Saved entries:
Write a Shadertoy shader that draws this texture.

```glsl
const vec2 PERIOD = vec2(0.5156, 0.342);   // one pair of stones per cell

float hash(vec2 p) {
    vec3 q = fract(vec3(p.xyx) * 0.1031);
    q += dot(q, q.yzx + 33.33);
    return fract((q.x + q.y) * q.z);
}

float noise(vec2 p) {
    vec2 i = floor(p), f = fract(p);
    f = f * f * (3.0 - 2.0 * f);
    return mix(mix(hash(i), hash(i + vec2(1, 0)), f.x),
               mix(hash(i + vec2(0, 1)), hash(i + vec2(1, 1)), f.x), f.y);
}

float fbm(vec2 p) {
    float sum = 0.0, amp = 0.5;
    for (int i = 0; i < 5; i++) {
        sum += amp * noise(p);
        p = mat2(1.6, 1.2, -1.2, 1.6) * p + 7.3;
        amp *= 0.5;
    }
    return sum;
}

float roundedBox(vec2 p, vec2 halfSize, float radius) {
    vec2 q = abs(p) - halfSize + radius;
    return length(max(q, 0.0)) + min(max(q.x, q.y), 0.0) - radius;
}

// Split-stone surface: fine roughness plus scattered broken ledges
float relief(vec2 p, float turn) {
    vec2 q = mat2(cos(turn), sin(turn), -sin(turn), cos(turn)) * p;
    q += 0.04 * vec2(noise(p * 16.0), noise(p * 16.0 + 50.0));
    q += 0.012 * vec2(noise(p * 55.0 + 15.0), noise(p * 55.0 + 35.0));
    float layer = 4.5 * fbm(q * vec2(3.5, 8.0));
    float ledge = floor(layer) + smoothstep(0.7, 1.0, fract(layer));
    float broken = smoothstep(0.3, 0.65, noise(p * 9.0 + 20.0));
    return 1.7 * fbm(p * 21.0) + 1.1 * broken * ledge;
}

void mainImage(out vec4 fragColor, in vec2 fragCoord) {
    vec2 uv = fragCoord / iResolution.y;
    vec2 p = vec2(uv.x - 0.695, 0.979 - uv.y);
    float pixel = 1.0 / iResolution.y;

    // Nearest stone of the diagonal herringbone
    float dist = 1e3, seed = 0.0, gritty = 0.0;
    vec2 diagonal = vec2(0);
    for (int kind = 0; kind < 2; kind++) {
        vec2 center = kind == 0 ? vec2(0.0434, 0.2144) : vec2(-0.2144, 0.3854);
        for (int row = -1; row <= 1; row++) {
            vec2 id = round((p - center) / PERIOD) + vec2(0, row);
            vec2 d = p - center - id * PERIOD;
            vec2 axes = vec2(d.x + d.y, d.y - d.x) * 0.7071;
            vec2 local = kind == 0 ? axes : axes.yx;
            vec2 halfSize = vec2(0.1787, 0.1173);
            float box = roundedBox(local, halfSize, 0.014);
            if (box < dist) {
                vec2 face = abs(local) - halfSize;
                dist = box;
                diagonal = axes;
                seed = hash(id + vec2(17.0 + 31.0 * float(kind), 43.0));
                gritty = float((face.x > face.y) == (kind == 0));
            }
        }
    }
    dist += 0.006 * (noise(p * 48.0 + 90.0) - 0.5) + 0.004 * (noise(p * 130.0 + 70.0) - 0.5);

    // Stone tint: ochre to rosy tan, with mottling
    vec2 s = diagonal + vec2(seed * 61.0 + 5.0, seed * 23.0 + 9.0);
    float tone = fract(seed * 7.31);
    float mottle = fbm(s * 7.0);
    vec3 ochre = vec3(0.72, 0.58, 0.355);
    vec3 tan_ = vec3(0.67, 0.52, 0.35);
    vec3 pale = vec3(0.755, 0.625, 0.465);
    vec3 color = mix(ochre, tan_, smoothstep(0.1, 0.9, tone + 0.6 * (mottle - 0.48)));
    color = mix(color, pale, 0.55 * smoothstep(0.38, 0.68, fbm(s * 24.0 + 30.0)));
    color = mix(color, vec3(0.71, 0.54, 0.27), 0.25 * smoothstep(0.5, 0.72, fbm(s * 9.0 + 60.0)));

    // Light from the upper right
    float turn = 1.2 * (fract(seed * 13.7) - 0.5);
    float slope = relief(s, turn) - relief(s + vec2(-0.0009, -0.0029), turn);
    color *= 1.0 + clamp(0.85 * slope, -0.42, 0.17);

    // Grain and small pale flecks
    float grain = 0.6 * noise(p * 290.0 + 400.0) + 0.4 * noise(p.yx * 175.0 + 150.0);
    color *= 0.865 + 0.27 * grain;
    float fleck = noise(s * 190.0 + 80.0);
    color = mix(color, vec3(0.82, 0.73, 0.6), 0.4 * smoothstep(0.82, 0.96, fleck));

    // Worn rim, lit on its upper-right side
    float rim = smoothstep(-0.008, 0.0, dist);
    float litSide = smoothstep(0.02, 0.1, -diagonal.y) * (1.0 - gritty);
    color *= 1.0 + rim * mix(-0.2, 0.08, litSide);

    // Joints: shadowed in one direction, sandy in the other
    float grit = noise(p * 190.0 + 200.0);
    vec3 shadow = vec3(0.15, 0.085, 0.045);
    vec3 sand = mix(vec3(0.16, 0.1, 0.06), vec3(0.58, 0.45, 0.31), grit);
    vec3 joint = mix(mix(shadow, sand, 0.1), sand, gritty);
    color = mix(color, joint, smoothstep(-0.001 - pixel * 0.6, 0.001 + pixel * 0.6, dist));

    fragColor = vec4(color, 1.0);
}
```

- _Exercise prompt_
All lines above containing the string "hash": copy each one.

- _Completed exercise_
float hash(vec2 p) {
    return mix(mix(hash(i), hash(i + vec2(1, 0)), f.x),
               mix(hash(i + vec2(0, 1)), hash(i + vec2(1, 1)), f.x), f.y);
                seed = hash(id + vec2(17.0 + 31.0 * float(kind), 43.0));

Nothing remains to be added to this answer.